|Image courtesy of Thomson Data LLC|
When I go to customer experience conferences, B2B companies are under-represented, both in attendees and speakers. When clients look for benchmark data, B2B reports are few and far between.
Those are just a few examples of why I wanted to revisit a question I posed in a post I wrote two years ago: If you work for a B2B company, is customer experience still an important focus? In short, yes.
Clearly, there are differences between B2B companies and customers and their counterparts on the B2C side. There are other differences, too: different challenges, different approaches, different personas, different stakeholders, different customers (partners vs. end-users), and different desired outcomes. The B2B customer experience proves to have its complexities. But that doesn't mean we should throw our hands up and ignore this important business type and its customers.
I think B2B companies clearly need more guidance than they've been getting about how to address the customer experience challenges and how to become customer experience leaders. It can be done! So it was interesting to see the findings of some research that Accenture published in their report, Managing the B2B Customer Experience. They've got some thought-provoking findings, starting with some of the outcomes they uncovered...
- Only 23 percent of B2B companies achieve strong returns from their customer experience initiatives.
- 20 percent (despite stating customer experience’s importance) generate low or even negative returns.
- 57 percent are in the middle, idling in customer experience mediocrity. They lack a sound customer experience strategy and/or the ability to execute well.
What's the strategy? And can you execute? Accenture has identified three key areas on which B2B companies need to focus:
1. Start from the back… to get to the front
Leaders don’t view service as a separate and final phase of the customer lifecycle. They combine product and service to drive outcome-based growth.
For B2B customer experience leaders, the customer service touchpoint is the most important point in the customer experience lifecycle. They also know they will need to redesign and reinvent the service and support experiences to keep up with customer expectations. Accenture notes that, for customer experience leaders, service has been repositioned as: (1) the gateway to the outcome economy, (2) a channel for proactive engagement, and (3) the new sales.
2. Over-invest in traditional
Leaders invest twice as much as their peers in offline capabilities such as contact centers, field
service processes and tools, and legacy CRM systems.
Leaders understand that traditional, offline channels are critical. They invest double their peers in traditional post-sales capabilities, e.g., contact centers, field service processes and tools, service talent development, etc. And they believe they need to have the right people, tools, and resources to achieve their customer experience objectives.
3. Over-invest in digital
Leaders devote two-thirds of their customer experience budgets to digital. But these investments aren’t made in isolation.
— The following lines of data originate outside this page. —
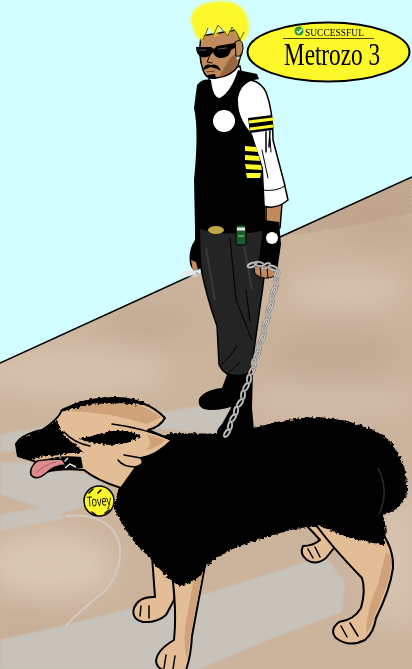
<!DOCTYPE html>
<html lang="en">
<head>
<meta charset="utf-8">
<title>Metrozo 3</title>
<style>
:root{--sky:#d2feff;--ground:#cbb39c;--shadow:#c8c3ba;--ink:#000;--yellow:#fdf82a;--skin:#c08a5c;--skin-dark:#98663f;--fur:#e3bd96;--fur-dark:#cfa27a;--trousers:#242424;--white:#fff;--green:#2f9a3c}
html,body{margin:0;padding:0;overflow:hidden}
.poster{position:relative;width:412px;height:669px;overflow:hidden;background:var(--sky)}
.poster svg{display:block}
.line{fill:none;stroke:var(--ink);stroke-width:1.5;stroke-linecap:round;stroke-linejoin:round}
.outlined{stroke:var(--ink);stroke-width:1.5;stroke-linejoin:round}
.thin{stroke-width:1}
.thick{stroke-width:2}
.ink{fill:var(--ink)}
.skin{fill:var(--skin)}
.skin-dark{fill:var(--skin-dark)}
.fur{fill:var(--fur)}
.fur-dark{fill:var(--fur-dark)}
.white{fill:var(--white)}
.yellow{fill:var(--yellow)}
.shade{fill:var(--shadow)}
.trousers{fill:var(--trousers)}
.yellow-band{fill:none;stroke:var(--yellow);stroke-width:3}
.label-small{font:11px "Liberation Serif","Noto Serif",serif}
.label-title{font:32px "Liberation Serif","Noto Serif",serif}
.tag-name{font:14px "Open Sans","DejaVu Sans",sans-serif}
</style>
</head>
<body>
<main class="poster">
<svg width="412" height="669" viewBox="0 0 412 669" role="img" aria-label="A man in sunglasses and a black vest holds a large tan and black dog on a chain">
<defs>
<filter id="soft" x="-30%" y="-30%" width="160%" height="160%"><feGaussianBlur stdDeviation="14"/></filter>
<filter id="blur" x="-20%" y="-20%" width="140%" height="140%"><feGaussianBlur stdDeviation="1"/></filter>
<filter id="rough" x="-10%" y="-10%" width="120%" height="120%"><feTurbulence type="fractalNoise" baseFrequency=".35" numOctaves="2" seed="4"/><feDisplacementMap in="SourceGraphic" scale="5" xChannelSelector="R" yChannelSelector="G"/><feGaussianBlur stdDeviation=".5"/></filter>
<clipPath id="ground-area"><path d="M0 363 412 177V669H0Z"/></clipPath>
<g id="link" fill="none"><ellipse rx="2" ry="4.5" stroke="#777" stroke-width="2.2"/><ellipse rx="2" ry="4.5" stroke="#d0d0d0" stroke-width="1.2"/></g>
</defs>

<g id="ground" clip-path="url(#ground-area)">
<rect y="170" width="412" height="499" fill="#cbb39c"/>
<g filter="url(#soft)">
<ellipse cx="70" cy="372" rx="100" ry="26" fill="#d5c1ac"/>
<ellipse cx="345" cy="290" rx="60" ry="22" fill="#d5c1ad"/>
<ellipse cx="335" cy="355" rx="70" ry="26" fill="#c1a993"/>
<ellipse cx="150" cy="322" rx="50" ry="16" fill="#c0a892"/>
<ellipse cx="385" cy="225" rx="50" ry="22" fill="#c3a991"/>
<ellipse cx="50" cy="565" rx="65" ry="34" fill="#d9c7b4"/>
<ellipse cx="30" cy="625" rx="60" ry="20" fill="#c7ad95"/>
<ellipse cx="395" cy="560" rx="30" ry="70" fill="#d6c3af"/>
<ellipse cx="330" cy="400" rx="90" ry="14" fill="#d3bfab"/>
</g>
<path d="M300 228 412 177V212L350 226 290 236Z" fill="#bca189" opacity=".6" filter="url(#rough)"/>
</g>
<path class="line" d="M0 363 197 273M280 237 412 177"/>
<path d="M178 276Q186 268 197 270V276Z" fill="#e3ebe6" filter="url(#blur)"/>

<g id="ground-shadows" class="shade" filter="url(#blur)">
<path d="M0 434 50 426 150 414 200 406 232 400 222 434 150 428 60 446 0 452Z"/>
<path d="M0 462 40 462 100 478 104 500 60 514 66 518 0 530V514L40 508 0 494Z"/>
<path d="M0 640 70 624 140 606 205 594 325 556 345 582 342 612 268 640 200 669H0Z"/>
</g>
<path d="M66 516C126 510 132 560 104 592Q78 612 66 626" fill="none" stroke="#d3cbc1" stroke-width="2"/>

<g id="man">
<g id="boots" class="ink">
<path d="M228 372 222 388Q204 390 199 399Q197 409 209 410Q228 410 236 404L250 376Z"/>
<path d="M229 370 253 372 252 408 254 430Q238 440 220 437Q213 433 222 424L231 408Z"/>
</g>
<path class="outlined trousers" d="M197 228 266 230Q266 270 261 300Q256 335 251 372Q240 378 227 374Q221 370 219 364L217 326Q206 295 201 268Z"/>
<path class="line thin" d="M230 238 236 300 252 340M219 366Q230 358 237 346M227 374 240 362M246 290 250 322"/>
<path d="M206 248 215 300M244 246 252 290" fill="none" stroke="#383838" stroke-width="2"/>

<g id="far-hand">
<path class="ink" d="M195 224 200 228 201 268Q193 274 190 264Q188 250 195 240Z"/>
<path class="skin" d="M191 260 196 262 198 270 193 271Z"/>
</g>

<g id="near-arm">
<path class="skin outlined" d="M266 204 282 204 280 228 266 226Z"/>
<path class="white outlined" d="M236 80Q258 76 266 92Q273 110 273 140L284 182 288 200Q276 210 263 206L260 186 252 148 236 118Z"/>
<path class="line thin" d="M262 190Q276 192 285 186M262 150 268 178M270 138 271 152"/>
<path class="ink" d="M248 118 272 115 273 130 250 133Z"/>
<path class="yellow-band" d="M249 122 273 119M250 129 273 126"/>
<path class="line" d="M266 132V152M270 131 269 147"/>
</g>

<g id="shirt-and-vest">
<path class="white outlined" d="M209 78 240 66 243 82 224 102 210 98Z"/>
<path class="ink" d="M197 85Q203 78 211 80Q213 98 220 98Q231 92 238 70L257 74 259 79Q241 81 238 98Q237 118 252 134L263 168 266 230Q232 238 195 228L194 180Q199 130 194 108Z"/>
<path id="vest-stripes" class="yellow" d="M245 146 256 147 258 152 245 151ZM245 155 259 156 260 161 245 160ZM245 164 261 165 262 170 246 169ZM246 173 261 173 260 178 247 178Z"/>
<circle id="vest-badge" class="white" cx="224" cy="121" r="11"/>
<ellipse cx="216" cy="230" rx="8" ry="4" fill="#bda849"/>
<rect x="236" y="225" width="10" height="20" rx="2" fill="#1c5a2c" stroke="#000"/>
<path d="M237 229H245" stroke="#dfe8dc" stroke-width="3"/>
<path d="M238 236H244" stroke="#48a04f" stroke-width="2"/>
</g>

<g id="gloved-hand">
<path class="ink" d="M264 220 279 222 281 244 277 272 266 277 257 272 260 252Z"/>
<circle cx="272" cy="238" r="6" class="white"/>
<path class="skin outlined thin" d="M254 267Q265 262 277 270L275 276Q264 281 255 274Z"/>
<path class="line thin" d="M260 267 261 276M267 267 268 278"/>
</g>

<g id="man-head">
<path class="skin outlined" d="M201 36Q198 56 203 70Q206 80 216 78Q232 76 238 66L240 58Q245 48 240 40L236 30Z"/>
<path class="skin-dark" d="M230 58 238 52 237 66Q228 76 219 77Z"/>
<path class="skin outlined thin" d="M235 42Q243 37 243 48Q242 58 236 56Z"/>
<path class="yellow" filter="url(#blur)" d="M191 22Q190 5 212 2Q238-2 246 14Q252 27 246 38L242 42 238 35 232 27 228 36 221 27 215 37 209 27 202 41 196 36Z"/>
<path d="M203 40 208 28M213 36 218 25 228 36 232 27 238 35M240 40 244 32" fill="none" stroke="#665d00"/>
<path class="ink" d="M196 47 211 47 214 49 217 46 235 43 236 47 231 50Q229 59 219 58Q214 56 213 52Q209 59 201 57Q196 54 196 47Z"/>
<path d="M199 50H206M218 49 227 48" stroke="#565656"/>
<path class="line thin" d="M210 55 207 62 212 63"/>
<path class="ink" d="M203 70Q205 63 211 65Q218 63 221 71L217 69 211 67Z"/>
<path d="M206 72 215 71" stroke="#70342a"/>
<path class="ink" d="M207 75 215 74 216 78 210 79Z"/>
<circle cx="238" cy="58" r="1.5" fill="#ddd"/>
</g>
</g>

<g id="dog">
<g id="far-legs">
<path class="fur outlined thick" d="M305 524Q313 532 320 540Q313 546 303 546Q299 554 307 560Q316 566 326 558L334 548 336 530Z"/>
<path class="fur outlined thick" d="M152 556 155 597Q139 596 134 608Q131 619 143 622Q157 623 166 615L174 600 178 570Z"/>
<path class="line" d="M308 549 313 558M315 547 320 557M141 606 140 616M149 606 149 618"/>
</g>
<g id="near-legs">
<path class="fur outlined thick" d="M172 574Q177 612 174 640Q157 650 156 661Q157 669 165 670H186Q191 656 192 636L206 560Z"/>
<path class="fur outlined thick" d="M314 522Q330 545 362 578Q366 590 361 608Q354 620 339 622Q329 630 336 638Q349 648 365 640Q374 632 376 618Q390 590 393 568Q394 548 380 530Z"/>
<path class="fur-dark" d="M194 578 203 572 191 632 187 660Q182 640 187 616Z"/>
<path class="fur-dark" d="M386 552 391 556Q392 570 388 582L374 618Q371 628 366 634Q366 610 378 584Z"/>
<path class="line" d="M166 655 164 668M175 656 173 669M341 626 347 637M350 623 358 636"/>
</g>
<path id="dog-body" class="ink" filter="url(#rough)" d="M120 484Q134 462 150 450L168 433 236 434Q280 418 318 417Q366 421 389 440Q408 462 407 492Q403 510 383 515Q388 530 384 545Q348 540 318 525Q285 530 258 540Q222 550 205 568Q198 582 180 586Q162 576 150 558Q122 532 114 506Z"/>
<path d="M378 468Q390 492 379 514" fill="none" stroke="#2d2d2d" stroke-width="1.5"/>
<g id="dog-head">
<path class="fur outlined thick" d="M16 444Q22 434 42 430Q58 420 62 410Q84 399 112 398Q146 398 165 418Q160 427 148 430L172 440Q156 456 141 458Q146 464 136 467L121 488Q96 480 84 470Q60 468 46 472L34 461 18 456Z"/>
<path class="fur-dark" d="M70 411Q90 402 112 401Q142 402 161 417L147 424Q108 412 70 411Z"/>
<path class="fur-dark" d="M146 434 166 440Q155 449 146 450Q154 442 146 434Z"/>
<path class="ink" filter="url(#rough)" d="M60 412Q78 399 108 397Q136 396 150 406Q114 401 90 405Z"/>
<path class="ink" filter="url(#rough)" d="M15 445Q23 434 43 430L57 420Q60 434 74 443L84 453Q70 452 60 455Q39 456 31 460Q16 458 15 445Z"/>
<path class="ink" d="M38 462Q58 454 81 457L83 468Q64 470 47 471Z"/>
<path d="M54 458 57 463 60 458 64 462 68 458M65 468 70 464 76 467" fill="none" stroke="#eee" stroke-width="1.4"/>
<path class="outlined" fill="#dd8c8d" d="M62 459Q48 459 37 461Q29 468 31 475Q36 481 45 474Q54 465 66 465Z"/>
<path d="M36 473Q45 464 56 462" fill="none" stroke="#ad5e65"/>
<path class="ink" filter="url(#rough)" d="M79 439Q98 434 112 431Q130 430 141 436Q132 443 116 445Q94 445 79 439Z"/>
<path class="line" d="M64 432Q74 443 90 446M112 424Q143 428 172 440M124 455 141 458M118 460Q123 467 136 467"/>
</g>
<g id="name-tag">
<circle cx="99" cy="501" r="15" class="yellow outlined"/>
<path class="line" d="M89 493 93 489M105 513 109 510M92 512 96 515M101 490 98 493"/>
<text class="tag-name" x="87" y="506" textLength="24" lengthAdjust="spacingAndGlyphs" transform="rotate(-4 99 501)">Tovey</text>
</g>
</g>

<g id="chain">
<use href="#link" transform="translate(252 265) rotate(70)"/><use href="#link" transform="translate(259 264) rotate(100)"/><use href="#link" transform="translate(266 266) rotate(60)"/><use href="#link" transform="translate(273 268) rotate(110)"/>
<use href="#link" transform="translate(277 275) rotate(15)"/><use href="#link" transform="translate(276 283) rotate(-5)"/><use href="#link" transform="translate(274 291) rotate(25)"/><use href="#link" transform="translate(272 299)"/><use href="#link" transform="translate(270 307) rotate(25)"/><use href="#link" transform="translate(268 315)"/><use href="#link" transform="translate(266 323) rotate(25)"/><use href="#link" transform="translate(264 331)"/><use href="#link" transform="translate(262 339) rotate(25)"/><use href="#link" transform="translate(259 347) rotate(5)"/><use href="#link" transform="translate(257 355) rotate(30)"/><use href="#link" transform="translate(254 363) rotate(5)"/><use href="#link" transform="translate(252 371) rotate(30)"/><use href="#link" transform="translate(249 379) rotate(5)"/><use href="#link" transform="translate(246 387) rotate(30)"/><use href="#link" transform="translate(243 395) rotate(5)"/><use href="#link" transform="translate(240 403) rotate(35)"/><use href="#link" transform="translate(236 411) rotate(10)"/><use href="#link" transform="translate(233 418) rotate(35)"/><use href="#link" transform="translate(230 426) rotate(10)"/><use href="#link" transform="translate(227 433) rotate(35)"/>
</g>

<g id="title-badge">
<ellipse cx="328.5" cy="52" rx="81" ry="29.5" class="yellow outlined thick"/>
<path d="M283 38.5H374" stroke="#000" stroke-width=".7"/>
<circle cx="299" cy="31" r="4.5" fill="#2f9a3c"/>
<path d="M297 31 298.5 33 302 29" fill="none" stroke="#fff" stroke-width="1.3"/>
<text class="label-small" x="305" y="35.5" textLength="59" lengthAdjust="spacingAndGlyphs">SUCCESSFUL</text>
<text class="label-title" x="284" y="65" textLength="96" lengthAdjust="spacingAndGlyphs">Metrozo 3</text>
</g>
</svg>
</main>
</body>
</html>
Digital augments physical experiences to deliver omnichannel customer experiences that customers notice and value.
B2B customer experience leaders believe their digital investments will positively affect customer interactions and translate into a competitive advantage.
Accenture wrapped up the report with some key differentiators of B2B customer experience leaders:
- Rather than improving experiences to reduce costs or to keep up with peers, they capture new revenue with products, services, and business models that customers notice and value.
- Rather than taking a broad approach to investing or allocating resources, they identify, understand, and continually improve their strengths and spend wisely.
- Rather than waiting to be disrupted, they use customer experience to produce disruption and growth.
In the age of the customer, executives don’t decide how customer-centric their companies are — customers do. -Kate Leggett